Local ‘warrior’ who has run a marathon in all 50 states helps others reach the finish lineBy Lannan M. O’Brien | Photography by Rob Meier
Every Wednesday evening, you can find Stephanie Thompson at the Sandwich end of the Cape Cod Canal. The weather matters not—with sun on her face or rain in her hair, she’s ready to lead anyone who arrives before 5:30 p.m. on a four-mile run to the Sagamore Bridge and back. Attendees range in age, skill level and speed, but all have something in common: together, they are Warrior Runners.
Thompson, 33, started the free fun run on New Year’s Day, spreading the word via a blog on her website. It doesn’t hurt that the location is also where she works for the U.S. Army Corps of Engineers as a Cape Cod Canal park ranger. From the first event, which attracted eight people, a couple of regulars have returned weekly to run with her—but, more accurately, she runs alongside them.
When asked why she does it, Thompson says, “I like the leadership aspect of it.” For her, it’s all about embarking on a journey, however short or long, and “helping someone along the way.”
When speaking with Thompson, it’s hard not to notice a refreshing genuineness in her character. Perhaps some mistake her quiet and kind demeanor for shyness or innocence before learning of the challenges she has faced and battles she has fought. In truth, her tendency to lead and the name of her running group derive from her personal experience: Thompson herself is a warrior, a veteran of the U.S. Navy who served active duty from 2006 to 2010.
Just last fall, Thompson completed one of her biggest goals yet: to run a marathon in each of the 50 states. It took her about four years, over which she says she averaged one marathon per month. Thompson has also run marathons on five different continents, facing about every challenge imaginable throughout her travels. “I got food poisoning in Peru, frostbite on [Mount] Kilimanjaro,” she says. In Antarctica, she ran a marathon with a blind man and his guide, she stayed with them until they reached the finish line.
“Between the Navy and running I feel like I’ve built up this foundation, this toolbox,” she says of her ability to overcome obstacles and help others do the same. “I may be soft-spoken, but I’m going to be right there with people at the base level doing the activity.”

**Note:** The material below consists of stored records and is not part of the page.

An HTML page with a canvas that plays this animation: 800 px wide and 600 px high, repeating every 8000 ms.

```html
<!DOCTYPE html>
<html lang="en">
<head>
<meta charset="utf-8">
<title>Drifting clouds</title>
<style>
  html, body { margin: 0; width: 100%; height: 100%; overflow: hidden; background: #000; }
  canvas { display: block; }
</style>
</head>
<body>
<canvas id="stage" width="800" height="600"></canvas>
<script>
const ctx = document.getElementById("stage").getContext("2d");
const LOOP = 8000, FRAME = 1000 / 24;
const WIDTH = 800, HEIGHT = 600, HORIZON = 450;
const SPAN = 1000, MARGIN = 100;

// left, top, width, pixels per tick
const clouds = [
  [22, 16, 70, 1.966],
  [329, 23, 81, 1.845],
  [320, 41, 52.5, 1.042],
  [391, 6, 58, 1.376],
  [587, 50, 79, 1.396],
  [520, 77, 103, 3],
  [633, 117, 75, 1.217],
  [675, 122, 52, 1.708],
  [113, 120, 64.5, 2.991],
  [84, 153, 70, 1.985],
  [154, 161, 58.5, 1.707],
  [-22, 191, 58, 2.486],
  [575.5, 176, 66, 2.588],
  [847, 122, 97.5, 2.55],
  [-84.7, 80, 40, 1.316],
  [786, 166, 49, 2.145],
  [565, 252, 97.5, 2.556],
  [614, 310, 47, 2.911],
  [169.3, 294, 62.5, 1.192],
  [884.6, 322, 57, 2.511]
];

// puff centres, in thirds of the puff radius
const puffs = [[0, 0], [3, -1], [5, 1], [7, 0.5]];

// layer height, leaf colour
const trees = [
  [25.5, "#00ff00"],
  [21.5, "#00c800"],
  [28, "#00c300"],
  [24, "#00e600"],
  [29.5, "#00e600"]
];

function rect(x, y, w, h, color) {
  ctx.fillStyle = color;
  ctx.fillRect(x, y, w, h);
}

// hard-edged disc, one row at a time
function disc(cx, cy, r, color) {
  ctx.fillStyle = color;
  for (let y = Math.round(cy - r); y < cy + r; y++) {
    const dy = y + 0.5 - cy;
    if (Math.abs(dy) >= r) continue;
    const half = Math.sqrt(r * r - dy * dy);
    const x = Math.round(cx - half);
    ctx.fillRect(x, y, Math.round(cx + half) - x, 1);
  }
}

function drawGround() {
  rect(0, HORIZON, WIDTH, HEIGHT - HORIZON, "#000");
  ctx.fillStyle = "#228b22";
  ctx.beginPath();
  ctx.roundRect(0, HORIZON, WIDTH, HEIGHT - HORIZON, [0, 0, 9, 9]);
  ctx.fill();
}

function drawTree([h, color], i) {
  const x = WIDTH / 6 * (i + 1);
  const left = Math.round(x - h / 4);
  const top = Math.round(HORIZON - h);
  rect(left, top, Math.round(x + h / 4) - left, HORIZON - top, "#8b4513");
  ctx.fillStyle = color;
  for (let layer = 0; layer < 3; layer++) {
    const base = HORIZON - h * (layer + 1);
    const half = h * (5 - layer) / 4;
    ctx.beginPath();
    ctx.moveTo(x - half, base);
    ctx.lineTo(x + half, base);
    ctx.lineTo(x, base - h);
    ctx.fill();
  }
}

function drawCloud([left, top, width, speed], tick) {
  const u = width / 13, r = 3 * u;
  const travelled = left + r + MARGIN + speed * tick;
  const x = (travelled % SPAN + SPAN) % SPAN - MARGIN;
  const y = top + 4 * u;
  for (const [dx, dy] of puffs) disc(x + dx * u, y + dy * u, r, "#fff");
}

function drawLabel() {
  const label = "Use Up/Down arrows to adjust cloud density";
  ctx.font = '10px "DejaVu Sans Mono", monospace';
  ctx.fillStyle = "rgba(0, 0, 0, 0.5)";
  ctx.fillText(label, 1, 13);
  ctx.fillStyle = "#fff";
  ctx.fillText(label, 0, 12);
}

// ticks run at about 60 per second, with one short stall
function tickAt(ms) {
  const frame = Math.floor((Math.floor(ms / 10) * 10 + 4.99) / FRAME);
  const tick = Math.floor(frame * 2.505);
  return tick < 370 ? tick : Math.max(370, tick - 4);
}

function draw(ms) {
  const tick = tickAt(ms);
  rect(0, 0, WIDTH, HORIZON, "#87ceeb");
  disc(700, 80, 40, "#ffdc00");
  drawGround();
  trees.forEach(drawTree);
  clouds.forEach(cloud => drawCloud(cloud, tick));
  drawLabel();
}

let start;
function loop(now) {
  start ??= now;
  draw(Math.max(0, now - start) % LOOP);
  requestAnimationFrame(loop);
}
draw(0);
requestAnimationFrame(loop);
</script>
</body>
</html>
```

Thompson’s philosophy on life—that it is its own marathon, or journey, rife with hurdles—and her eagerness to help other people are woven through her daily actions. She coaches the girls’ cross country team for the Sandwich STEM Academy, and in addition to her regular job, offers running services like coaching, personal and group training with a free initial consultation and athletic evaluation. This month, Thompson will be running the Falmouth Road Race in support of the Special Olympics Massachusetts (she had already raised more than half of her $1,000 fundraising goal in early June).
Whatever she’s doing, she enjoys getting to know others on a personal level. “If people trust you, they’re going to let it all out. I like learning what their goals are and what they’re trying to overcome.”
She helped a woman train this year for the Ragnar Cape Cod Relay, a 200-mile running relay from Hull to Provincetown, who was facing physical hardships from pneumonia to severe plantar fasciitis. As a coach, Thompson says the experience challenged her to come up with a dynamic training routine, including three-day rests, running and biking, and even motivational videos. She also provided emotional support.
“[Being a coach] is about being that extra support for someone who isn’t sure that they can accomplish a goal they’ve set out to do,” she says, and recalls a favorite quote—“‘The body achieves what the mind believes.’”
In addition to her weekly runs at the canal, Thompson has led runs on local hiking trails throughout the summer. More information on her fun runs and other events is posted on her website.